English Language & Usage Stack Exchange is a question and answer site for linguists, etymologists, and serious English language enthusiasts. Join them; it only takes a minute:

Sign up
Here's how it works:
  1. Anybody can ask a question
  2. Anybody can answer
  3. The best answers are voted up and rise to the top

In Michael Gilleland's blog "Laudator Temporis Acti" - he had a post titled "When All Authorities Agree" and he quoted Cecil Torr from "Small Talk at Wreyland":

There is no stopping a mistake after it has started. In the preface to my Ancient Ships I gave the history of a blunder that was made by Scheffer in 1654, and is now in four authoritative books of reference. In fact, when I am told that all authorities agree, I feel certain that one of them has blundered, and the rest have followed him without inquiry.

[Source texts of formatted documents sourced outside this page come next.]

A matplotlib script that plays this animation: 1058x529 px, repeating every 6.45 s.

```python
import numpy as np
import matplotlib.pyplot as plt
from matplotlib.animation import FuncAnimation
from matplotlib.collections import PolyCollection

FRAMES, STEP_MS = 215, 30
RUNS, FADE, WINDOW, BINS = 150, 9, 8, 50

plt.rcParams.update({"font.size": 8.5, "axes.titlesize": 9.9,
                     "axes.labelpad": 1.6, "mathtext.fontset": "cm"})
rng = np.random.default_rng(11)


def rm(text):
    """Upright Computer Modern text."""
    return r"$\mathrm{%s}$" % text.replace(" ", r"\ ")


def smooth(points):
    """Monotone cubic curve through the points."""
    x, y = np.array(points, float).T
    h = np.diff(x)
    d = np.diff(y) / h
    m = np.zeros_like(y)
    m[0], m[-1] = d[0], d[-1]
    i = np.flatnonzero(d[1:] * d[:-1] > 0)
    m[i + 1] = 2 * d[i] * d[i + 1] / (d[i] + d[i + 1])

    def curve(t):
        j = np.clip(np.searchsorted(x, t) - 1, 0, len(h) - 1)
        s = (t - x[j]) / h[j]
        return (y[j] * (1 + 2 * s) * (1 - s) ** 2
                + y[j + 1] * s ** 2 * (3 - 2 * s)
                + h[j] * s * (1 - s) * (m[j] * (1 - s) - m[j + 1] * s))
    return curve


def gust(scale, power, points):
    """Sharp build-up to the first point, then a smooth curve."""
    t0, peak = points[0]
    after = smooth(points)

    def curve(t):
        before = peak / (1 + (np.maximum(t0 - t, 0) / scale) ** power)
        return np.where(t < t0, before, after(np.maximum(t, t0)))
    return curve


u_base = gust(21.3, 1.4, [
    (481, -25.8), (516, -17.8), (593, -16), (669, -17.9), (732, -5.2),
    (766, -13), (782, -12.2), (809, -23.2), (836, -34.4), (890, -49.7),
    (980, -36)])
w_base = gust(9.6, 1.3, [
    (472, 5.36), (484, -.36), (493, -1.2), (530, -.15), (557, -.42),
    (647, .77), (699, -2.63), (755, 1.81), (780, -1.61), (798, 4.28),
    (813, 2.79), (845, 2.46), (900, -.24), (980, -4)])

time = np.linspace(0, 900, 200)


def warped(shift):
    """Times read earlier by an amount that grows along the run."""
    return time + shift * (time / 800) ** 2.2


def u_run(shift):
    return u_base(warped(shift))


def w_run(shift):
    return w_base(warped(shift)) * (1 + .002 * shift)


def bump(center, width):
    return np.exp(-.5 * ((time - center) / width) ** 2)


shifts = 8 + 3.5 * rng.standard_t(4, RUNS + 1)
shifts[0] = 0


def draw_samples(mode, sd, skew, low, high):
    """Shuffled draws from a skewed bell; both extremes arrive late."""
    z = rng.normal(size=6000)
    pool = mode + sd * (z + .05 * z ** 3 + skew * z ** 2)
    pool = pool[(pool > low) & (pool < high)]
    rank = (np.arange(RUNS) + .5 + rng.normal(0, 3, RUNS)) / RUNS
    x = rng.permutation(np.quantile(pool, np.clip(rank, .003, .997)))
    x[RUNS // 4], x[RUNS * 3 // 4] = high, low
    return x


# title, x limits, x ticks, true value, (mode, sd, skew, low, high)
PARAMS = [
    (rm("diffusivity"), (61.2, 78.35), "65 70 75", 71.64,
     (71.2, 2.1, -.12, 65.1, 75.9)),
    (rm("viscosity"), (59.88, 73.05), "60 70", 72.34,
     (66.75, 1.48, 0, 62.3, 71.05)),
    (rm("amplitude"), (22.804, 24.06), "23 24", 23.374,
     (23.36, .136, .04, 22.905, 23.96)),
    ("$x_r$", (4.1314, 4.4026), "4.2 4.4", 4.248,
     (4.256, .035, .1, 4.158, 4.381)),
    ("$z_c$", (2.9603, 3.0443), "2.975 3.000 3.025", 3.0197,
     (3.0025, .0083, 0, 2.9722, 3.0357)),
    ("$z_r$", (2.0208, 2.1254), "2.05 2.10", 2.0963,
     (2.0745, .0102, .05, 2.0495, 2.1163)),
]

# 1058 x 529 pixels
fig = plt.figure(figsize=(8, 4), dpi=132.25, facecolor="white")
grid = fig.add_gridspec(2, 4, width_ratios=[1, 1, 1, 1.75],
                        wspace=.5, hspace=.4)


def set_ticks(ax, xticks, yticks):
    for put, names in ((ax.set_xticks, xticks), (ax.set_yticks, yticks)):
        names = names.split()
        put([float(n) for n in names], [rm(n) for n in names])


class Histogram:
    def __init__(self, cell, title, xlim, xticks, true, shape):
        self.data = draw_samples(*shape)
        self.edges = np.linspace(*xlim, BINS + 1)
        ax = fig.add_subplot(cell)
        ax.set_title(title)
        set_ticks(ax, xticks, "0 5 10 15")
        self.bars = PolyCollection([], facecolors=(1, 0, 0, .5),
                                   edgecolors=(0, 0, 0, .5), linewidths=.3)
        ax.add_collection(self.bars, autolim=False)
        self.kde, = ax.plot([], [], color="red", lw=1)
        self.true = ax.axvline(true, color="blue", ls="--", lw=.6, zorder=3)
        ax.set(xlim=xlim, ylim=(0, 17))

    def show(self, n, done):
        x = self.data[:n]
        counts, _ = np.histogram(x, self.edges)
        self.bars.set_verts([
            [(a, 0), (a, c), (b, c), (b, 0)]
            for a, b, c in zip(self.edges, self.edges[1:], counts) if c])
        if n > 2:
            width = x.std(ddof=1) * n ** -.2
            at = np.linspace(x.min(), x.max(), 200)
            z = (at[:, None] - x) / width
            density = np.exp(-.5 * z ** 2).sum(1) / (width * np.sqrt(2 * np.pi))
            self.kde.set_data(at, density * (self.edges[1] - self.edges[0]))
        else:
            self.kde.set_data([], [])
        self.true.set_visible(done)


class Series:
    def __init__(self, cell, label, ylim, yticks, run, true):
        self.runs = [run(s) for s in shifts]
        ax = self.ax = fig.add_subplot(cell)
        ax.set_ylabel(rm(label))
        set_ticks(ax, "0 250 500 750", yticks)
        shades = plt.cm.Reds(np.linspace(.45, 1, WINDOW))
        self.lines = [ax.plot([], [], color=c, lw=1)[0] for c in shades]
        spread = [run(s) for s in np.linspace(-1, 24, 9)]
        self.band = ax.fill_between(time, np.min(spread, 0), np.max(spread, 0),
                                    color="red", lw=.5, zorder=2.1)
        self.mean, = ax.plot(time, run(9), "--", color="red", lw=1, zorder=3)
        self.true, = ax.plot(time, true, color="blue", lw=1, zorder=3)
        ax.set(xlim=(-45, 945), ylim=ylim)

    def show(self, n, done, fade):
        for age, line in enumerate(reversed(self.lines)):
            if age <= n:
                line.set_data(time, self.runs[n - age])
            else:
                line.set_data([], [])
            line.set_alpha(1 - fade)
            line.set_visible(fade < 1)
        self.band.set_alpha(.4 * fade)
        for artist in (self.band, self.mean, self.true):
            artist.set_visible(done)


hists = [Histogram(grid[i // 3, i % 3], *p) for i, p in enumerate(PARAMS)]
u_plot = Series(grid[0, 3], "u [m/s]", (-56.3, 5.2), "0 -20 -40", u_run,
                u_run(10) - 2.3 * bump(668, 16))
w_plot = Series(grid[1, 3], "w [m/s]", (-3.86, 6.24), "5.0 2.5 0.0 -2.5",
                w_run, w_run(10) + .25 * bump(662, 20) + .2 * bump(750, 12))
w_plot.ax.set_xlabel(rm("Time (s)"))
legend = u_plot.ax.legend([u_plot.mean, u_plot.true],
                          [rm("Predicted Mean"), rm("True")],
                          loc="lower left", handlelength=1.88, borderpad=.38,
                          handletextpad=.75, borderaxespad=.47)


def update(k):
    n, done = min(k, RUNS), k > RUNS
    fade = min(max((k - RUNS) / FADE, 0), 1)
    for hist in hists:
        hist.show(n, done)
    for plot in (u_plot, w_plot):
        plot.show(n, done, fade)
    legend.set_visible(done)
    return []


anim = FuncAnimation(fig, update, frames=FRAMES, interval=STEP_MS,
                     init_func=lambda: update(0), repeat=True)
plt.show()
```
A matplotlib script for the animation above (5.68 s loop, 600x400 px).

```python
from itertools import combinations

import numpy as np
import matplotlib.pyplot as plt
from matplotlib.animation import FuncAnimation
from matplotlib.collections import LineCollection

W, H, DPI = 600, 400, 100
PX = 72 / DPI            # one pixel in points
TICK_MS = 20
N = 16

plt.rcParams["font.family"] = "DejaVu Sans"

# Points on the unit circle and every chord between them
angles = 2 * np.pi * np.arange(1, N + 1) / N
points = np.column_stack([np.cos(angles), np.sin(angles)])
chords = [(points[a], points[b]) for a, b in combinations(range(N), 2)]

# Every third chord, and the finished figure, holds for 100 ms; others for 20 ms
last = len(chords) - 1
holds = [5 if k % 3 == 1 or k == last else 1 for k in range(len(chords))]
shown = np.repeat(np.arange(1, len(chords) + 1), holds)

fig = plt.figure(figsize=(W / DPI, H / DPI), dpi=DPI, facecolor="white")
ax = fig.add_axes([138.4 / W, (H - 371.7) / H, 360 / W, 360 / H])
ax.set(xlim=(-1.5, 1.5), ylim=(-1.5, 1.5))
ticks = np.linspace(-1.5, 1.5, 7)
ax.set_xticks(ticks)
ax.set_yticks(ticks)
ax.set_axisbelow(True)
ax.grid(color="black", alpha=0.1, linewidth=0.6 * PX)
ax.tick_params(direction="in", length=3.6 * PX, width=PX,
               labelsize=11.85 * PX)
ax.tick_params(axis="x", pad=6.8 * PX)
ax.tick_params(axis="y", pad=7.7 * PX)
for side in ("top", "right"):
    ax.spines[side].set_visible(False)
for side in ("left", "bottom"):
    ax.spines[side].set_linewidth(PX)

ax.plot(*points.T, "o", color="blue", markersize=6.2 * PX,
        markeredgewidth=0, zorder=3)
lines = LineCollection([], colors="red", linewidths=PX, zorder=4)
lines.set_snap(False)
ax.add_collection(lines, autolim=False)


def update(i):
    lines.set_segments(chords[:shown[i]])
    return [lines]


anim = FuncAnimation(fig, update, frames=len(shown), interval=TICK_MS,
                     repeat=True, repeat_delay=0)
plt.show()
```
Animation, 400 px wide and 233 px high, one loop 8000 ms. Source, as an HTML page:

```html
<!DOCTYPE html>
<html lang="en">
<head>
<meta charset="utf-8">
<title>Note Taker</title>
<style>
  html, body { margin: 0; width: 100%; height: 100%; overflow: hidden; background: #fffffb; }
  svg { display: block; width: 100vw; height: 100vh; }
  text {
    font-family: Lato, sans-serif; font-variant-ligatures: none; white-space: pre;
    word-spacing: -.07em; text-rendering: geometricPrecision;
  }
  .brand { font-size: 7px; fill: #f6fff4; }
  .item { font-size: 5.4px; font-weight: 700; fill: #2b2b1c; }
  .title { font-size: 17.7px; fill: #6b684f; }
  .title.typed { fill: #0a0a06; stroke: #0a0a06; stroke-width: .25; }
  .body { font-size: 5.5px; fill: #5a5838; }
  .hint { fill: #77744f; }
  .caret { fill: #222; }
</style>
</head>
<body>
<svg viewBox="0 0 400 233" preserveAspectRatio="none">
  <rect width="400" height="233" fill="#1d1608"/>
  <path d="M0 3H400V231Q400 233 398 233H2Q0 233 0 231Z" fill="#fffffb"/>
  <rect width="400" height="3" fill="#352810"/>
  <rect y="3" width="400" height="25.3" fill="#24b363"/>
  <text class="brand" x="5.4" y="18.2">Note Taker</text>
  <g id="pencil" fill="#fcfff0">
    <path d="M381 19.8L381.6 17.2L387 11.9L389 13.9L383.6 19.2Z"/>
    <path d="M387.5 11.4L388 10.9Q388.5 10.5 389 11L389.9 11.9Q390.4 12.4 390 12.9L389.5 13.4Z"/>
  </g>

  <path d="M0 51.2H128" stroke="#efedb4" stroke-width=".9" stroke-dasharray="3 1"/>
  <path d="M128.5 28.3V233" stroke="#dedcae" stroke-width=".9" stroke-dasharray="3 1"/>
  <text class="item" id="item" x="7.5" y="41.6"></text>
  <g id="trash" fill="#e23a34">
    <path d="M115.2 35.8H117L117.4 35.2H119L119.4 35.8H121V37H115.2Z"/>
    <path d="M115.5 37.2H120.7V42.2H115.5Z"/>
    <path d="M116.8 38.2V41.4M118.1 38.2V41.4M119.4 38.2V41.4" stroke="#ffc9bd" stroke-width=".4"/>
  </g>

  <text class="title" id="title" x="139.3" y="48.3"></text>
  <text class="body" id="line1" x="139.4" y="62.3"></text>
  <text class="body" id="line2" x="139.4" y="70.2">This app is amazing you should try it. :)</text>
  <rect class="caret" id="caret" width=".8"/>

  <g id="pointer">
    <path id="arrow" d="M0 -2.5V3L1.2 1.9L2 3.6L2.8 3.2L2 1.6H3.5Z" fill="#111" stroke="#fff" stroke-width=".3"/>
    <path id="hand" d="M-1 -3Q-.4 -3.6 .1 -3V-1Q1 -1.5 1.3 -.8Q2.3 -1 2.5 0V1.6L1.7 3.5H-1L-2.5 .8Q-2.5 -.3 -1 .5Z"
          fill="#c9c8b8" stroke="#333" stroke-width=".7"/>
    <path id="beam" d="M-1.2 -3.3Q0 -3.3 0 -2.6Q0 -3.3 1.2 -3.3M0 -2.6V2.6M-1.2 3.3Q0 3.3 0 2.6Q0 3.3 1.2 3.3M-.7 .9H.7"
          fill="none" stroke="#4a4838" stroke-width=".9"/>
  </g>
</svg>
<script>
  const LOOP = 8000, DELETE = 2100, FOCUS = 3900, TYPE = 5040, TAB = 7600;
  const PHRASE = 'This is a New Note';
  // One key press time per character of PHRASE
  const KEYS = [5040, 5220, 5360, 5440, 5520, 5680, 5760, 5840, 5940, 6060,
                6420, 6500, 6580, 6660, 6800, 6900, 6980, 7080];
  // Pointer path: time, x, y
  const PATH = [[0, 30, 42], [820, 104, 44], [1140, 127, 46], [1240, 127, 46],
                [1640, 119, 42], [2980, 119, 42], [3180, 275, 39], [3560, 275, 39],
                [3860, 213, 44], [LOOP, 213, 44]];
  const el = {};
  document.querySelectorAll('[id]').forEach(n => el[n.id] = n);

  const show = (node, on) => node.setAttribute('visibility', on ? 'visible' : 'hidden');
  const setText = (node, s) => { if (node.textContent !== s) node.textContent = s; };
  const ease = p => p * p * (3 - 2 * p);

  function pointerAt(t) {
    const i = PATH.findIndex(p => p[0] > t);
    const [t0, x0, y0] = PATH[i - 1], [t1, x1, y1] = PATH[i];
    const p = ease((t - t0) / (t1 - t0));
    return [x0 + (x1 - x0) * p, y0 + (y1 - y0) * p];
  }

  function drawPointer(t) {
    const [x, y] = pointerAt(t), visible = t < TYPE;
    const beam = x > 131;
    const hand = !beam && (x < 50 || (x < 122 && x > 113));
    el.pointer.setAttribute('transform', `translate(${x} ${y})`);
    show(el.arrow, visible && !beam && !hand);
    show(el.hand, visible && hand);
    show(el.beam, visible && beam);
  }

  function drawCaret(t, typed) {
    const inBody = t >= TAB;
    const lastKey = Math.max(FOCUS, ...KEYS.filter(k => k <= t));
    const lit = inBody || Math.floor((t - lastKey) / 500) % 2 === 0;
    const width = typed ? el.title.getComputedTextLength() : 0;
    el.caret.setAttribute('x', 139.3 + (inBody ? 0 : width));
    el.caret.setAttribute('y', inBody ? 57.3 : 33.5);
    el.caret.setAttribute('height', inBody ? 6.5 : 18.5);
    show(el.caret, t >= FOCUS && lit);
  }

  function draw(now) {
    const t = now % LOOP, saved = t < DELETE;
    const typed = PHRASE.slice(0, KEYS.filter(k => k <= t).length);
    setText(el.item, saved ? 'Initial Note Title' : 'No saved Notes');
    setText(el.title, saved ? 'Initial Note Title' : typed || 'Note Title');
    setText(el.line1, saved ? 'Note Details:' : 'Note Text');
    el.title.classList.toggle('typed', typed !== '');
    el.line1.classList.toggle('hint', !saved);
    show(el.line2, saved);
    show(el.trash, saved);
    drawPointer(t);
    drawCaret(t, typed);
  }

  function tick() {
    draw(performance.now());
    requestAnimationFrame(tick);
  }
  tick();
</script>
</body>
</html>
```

Would anyone know when the phrase "all authorities agree" was first used? I Googled "when all authorities agree" and there were only 4 mentions of it. Does this phrase have a Greek/Latin or earlier original and was adopted in English?

share|improve this question
up vote 6 down vote accepted

"When all authorities agree" refers to the fact that all the experts on that area agree on one opinion or idea.

The author here is stating that when he is told that all the experts on an area agree, he usually is skeptical, the reason being that he thinks that

"... one of them has blundered, and the rest have followed him without inquiry.

It's not an expression, or idiom, or saying, just a normal phrase.

share|improve this answer

Your Answer


By posting your answer, you agree to the privacy policy and terms of service.

Not the answer you're looking for? Browse other questions tagged or ask your own question.